EXCERPTED RECORDS:
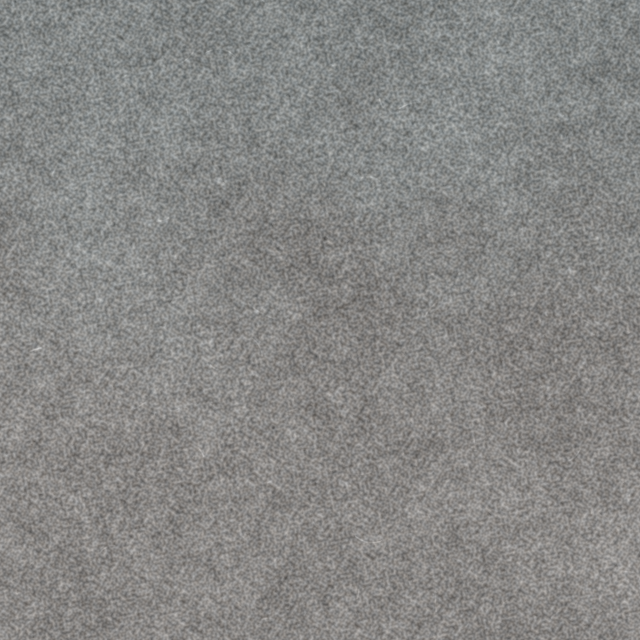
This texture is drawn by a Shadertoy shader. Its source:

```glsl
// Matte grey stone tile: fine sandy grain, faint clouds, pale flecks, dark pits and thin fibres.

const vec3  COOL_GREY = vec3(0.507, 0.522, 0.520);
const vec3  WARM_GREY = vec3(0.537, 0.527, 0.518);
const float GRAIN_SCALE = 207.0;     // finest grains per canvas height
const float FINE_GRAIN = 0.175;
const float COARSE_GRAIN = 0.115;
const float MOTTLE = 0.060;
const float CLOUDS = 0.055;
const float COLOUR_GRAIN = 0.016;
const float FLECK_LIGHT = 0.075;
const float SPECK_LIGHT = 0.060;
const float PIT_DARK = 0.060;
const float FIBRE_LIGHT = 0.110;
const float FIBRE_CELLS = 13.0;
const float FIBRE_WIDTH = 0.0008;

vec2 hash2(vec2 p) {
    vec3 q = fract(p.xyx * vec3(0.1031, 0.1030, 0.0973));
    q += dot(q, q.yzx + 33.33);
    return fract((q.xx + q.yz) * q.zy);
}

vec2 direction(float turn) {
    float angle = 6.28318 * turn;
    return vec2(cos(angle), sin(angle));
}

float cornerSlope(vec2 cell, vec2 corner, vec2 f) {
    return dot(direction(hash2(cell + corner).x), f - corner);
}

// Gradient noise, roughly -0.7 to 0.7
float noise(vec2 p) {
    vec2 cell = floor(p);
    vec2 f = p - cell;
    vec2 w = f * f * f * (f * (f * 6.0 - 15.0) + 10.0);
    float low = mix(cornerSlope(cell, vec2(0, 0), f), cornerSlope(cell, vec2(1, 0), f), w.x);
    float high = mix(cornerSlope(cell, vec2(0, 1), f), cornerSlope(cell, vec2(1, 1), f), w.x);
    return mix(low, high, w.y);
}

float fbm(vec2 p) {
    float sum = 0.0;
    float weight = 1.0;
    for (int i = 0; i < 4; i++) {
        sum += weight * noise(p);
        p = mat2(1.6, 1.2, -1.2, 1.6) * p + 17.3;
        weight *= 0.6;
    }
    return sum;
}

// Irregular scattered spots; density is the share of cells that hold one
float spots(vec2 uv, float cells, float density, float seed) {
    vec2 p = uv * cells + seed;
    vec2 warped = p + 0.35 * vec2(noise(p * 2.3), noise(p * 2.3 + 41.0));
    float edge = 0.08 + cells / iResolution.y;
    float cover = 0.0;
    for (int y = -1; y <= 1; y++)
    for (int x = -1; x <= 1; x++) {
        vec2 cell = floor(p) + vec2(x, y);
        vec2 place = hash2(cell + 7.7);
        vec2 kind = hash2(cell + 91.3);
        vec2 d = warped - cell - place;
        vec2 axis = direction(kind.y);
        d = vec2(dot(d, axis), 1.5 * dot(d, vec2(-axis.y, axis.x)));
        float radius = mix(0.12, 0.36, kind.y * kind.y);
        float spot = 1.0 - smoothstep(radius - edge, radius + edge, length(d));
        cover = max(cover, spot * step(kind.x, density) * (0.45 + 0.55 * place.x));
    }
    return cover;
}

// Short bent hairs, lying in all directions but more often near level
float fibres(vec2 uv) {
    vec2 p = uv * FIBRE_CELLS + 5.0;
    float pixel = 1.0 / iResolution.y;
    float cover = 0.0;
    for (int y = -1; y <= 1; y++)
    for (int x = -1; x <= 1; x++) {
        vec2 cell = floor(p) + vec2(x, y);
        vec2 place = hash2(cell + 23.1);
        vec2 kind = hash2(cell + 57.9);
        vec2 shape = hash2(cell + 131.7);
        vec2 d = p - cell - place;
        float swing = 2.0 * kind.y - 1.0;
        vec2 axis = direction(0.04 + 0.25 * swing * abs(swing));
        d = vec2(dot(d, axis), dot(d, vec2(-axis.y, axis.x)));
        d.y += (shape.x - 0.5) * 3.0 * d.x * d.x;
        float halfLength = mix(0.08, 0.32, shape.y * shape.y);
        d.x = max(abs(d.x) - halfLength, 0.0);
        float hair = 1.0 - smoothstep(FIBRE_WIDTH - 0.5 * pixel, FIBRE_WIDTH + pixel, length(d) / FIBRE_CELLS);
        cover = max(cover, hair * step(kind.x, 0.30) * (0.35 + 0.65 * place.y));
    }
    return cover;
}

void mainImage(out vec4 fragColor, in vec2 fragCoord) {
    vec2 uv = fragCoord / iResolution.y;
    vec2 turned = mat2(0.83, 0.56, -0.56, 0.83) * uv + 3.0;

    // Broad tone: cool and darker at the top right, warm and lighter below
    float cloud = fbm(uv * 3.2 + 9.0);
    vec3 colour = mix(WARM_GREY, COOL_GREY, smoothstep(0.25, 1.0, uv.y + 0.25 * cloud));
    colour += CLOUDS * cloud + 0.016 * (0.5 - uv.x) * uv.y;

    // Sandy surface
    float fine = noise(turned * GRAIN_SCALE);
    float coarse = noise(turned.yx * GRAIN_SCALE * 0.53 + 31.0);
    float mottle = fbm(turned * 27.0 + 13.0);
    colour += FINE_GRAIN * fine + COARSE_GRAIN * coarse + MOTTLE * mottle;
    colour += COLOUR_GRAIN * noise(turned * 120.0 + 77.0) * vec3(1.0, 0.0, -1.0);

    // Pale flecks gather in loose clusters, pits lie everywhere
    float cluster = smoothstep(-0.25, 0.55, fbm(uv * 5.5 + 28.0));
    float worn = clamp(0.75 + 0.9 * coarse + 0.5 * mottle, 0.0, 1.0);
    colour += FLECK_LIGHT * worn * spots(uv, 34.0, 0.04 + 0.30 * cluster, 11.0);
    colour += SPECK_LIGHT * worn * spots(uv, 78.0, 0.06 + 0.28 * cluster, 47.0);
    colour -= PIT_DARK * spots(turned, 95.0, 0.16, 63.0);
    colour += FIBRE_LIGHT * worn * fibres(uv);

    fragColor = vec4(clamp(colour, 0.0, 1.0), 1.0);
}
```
---
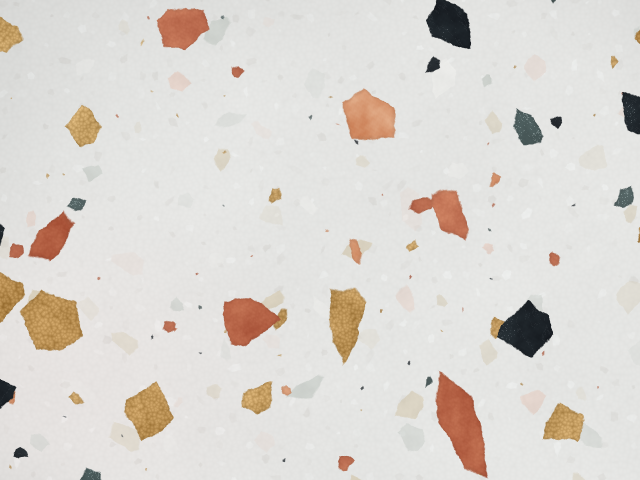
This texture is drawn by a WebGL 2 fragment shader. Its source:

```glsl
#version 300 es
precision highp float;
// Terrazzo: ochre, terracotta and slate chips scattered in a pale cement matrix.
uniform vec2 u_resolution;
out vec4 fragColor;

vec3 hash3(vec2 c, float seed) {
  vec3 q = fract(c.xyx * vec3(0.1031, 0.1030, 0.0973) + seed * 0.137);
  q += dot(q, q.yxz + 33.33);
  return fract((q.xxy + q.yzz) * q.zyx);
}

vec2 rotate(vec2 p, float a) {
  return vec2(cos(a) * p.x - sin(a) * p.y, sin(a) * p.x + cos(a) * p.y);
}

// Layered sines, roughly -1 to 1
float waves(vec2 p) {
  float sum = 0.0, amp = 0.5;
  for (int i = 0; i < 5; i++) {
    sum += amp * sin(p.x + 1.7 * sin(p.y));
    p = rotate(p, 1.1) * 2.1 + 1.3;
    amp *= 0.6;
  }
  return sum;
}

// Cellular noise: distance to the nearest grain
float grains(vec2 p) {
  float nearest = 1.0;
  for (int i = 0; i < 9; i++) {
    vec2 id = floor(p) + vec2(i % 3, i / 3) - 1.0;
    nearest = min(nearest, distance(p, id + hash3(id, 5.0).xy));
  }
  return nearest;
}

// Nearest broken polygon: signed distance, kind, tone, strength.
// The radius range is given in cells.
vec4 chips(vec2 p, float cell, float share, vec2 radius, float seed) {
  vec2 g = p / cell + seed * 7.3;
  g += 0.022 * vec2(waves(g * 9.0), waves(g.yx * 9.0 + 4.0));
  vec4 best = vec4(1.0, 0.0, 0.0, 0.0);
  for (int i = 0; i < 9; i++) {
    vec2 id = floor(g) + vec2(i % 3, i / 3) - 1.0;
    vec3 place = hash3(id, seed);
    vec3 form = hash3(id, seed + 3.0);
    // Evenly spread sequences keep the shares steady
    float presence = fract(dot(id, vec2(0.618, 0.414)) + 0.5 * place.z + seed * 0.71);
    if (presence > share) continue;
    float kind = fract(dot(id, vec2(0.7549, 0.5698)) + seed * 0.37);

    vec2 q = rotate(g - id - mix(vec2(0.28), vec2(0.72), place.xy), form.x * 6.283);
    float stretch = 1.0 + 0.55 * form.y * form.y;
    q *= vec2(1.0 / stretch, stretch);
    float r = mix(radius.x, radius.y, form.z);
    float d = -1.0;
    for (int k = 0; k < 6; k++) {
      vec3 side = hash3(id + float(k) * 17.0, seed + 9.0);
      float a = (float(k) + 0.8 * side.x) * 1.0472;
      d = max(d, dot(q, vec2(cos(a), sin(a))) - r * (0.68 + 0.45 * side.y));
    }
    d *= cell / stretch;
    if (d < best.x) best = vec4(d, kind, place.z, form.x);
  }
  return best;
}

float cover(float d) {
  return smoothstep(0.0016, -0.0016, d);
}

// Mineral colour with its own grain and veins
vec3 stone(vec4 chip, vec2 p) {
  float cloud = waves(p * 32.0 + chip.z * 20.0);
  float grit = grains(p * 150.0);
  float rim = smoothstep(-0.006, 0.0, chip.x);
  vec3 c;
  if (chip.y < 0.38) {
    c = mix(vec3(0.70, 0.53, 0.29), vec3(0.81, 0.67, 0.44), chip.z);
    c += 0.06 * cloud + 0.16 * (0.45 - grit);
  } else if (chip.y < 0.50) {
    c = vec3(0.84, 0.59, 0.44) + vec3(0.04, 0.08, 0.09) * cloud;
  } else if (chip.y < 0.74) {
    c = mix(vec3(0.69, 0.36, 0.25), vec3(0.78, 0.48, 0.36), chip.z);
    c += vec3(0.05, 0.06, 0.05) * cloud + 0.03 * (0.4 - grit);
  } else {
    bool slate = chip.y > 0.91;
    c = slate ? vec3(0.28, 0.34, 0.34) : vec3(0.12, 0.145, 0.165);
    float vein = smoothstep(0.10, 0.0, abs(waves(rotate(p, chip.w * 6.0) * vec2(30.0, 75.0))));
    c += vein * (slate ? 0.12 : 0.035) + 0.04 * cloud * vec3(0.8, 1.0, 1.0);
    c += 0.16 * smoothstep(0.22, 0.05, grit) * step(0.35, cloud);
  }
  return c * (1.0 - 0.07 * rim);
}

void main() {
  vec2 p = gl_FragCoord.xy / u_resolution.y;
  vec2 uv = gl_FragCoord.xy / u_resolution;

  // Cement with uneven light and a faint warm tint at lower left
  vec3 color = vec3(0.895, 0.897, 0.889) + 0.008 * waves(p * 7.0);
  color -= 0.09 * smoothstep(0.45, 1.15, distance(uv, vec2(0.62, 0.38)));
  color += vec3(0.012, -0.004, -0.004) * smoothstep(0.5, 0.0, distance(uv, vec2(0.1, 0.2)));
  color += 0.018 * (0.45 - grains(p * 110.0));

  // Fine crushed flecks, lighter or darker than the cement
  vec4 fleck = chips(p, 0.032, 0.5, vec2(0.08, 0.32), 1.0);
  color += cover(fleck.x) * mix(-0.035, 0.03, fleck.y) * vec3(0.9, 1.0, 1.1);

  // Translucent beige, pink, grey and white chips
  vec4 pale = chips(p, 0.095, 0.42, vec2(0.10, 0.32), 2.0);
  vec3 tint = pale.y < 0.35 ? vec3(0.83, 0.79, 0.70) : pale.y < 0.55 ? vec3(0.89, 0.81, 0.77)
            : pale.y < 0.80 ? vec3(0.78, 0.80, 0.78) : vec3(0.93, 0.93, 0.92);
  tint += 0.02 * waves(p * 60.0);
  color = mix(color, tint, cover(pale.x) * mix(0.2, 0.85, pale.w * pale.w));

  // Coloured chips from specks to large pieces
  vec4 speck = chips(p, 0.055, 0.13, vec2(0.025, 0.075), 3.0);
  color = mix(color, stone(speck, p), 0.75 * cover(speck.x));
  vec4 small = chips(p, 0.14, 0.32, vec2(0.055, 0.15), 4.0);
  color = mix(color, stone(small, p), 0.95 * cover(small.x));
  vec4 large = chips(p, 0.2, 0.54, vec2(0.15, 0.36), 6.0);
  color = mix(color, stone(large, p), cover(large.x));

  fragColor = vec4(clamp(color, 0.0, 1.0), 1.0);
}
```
==
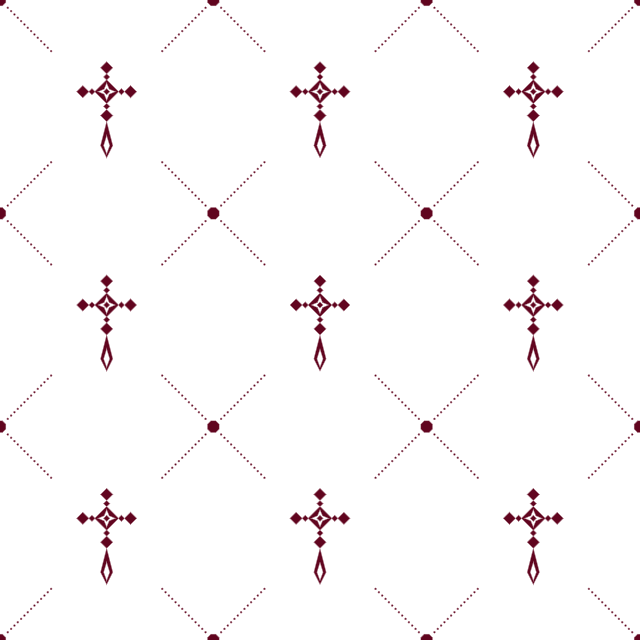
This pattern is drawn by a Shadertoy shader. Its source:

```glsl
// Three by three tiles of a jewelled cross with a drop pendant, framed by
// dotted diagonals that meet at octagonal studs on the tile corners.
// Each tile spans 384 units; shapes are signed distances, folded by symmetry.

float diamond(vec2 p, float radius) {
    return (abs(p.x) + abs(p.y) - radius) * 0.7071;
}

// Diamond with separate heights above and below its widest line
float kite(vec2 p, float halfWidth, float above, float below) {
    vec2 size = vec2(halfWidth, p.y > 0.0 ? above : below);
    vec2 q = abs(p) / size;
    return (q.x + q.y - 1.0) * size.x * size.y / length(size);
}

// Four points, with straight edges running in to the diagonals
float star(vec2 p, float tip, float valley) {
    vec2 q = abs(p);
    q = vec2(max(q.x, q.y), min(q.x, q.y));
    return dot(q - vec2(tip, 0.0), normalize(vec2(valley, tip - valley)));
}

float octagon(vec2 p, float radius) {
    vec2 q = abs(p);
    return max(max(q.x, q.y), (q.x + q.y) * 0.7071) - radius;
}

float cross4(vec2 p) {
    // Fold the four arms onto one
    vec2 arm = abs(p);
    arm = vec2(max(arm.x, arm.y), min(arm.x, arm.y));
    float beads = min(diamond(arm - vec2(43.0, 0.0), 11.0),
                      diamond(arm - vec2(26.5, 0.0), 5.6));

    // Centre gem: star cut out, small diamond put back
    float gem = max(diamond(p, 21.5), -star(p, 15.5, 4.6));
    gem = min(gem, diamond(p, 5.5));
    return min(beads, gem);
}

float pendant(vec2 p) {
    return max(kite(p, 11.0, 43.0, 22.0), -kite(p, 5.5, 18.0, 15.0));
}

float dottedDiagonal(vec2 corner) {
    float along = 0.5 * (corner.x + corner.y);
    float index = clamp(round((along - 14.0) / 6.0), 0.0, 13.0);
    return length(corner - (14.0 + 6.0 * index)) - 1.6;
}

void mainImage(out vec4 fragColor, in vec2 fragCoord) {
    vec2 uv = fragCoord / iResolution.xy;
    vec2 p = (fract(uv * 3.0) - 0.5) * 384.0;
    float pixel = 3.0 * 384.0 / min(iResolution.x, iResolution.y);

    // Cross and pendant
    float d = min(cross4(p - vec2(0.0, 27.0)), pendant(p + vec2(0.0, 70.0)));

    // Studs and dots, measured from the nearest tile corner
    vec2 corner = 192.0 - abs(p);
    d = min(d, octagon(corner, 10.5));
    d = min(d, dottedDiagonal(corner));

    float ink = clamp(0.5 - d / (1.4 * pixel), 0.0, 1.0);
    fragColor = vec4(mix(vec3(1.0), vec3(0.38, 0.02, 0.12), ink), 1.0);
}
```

THE TASK:
Would you please show every line of the material above that includes the string "fibres"?

ANSWER FOR THE TASK:
// Matte grey stone tile: fine sandy grain, faint clouds, pale flecks, dark pits and thin fibres.
float fibres(vec2 uv) {
    colour += FIBRE_LIGHT * worn * fibres(uv);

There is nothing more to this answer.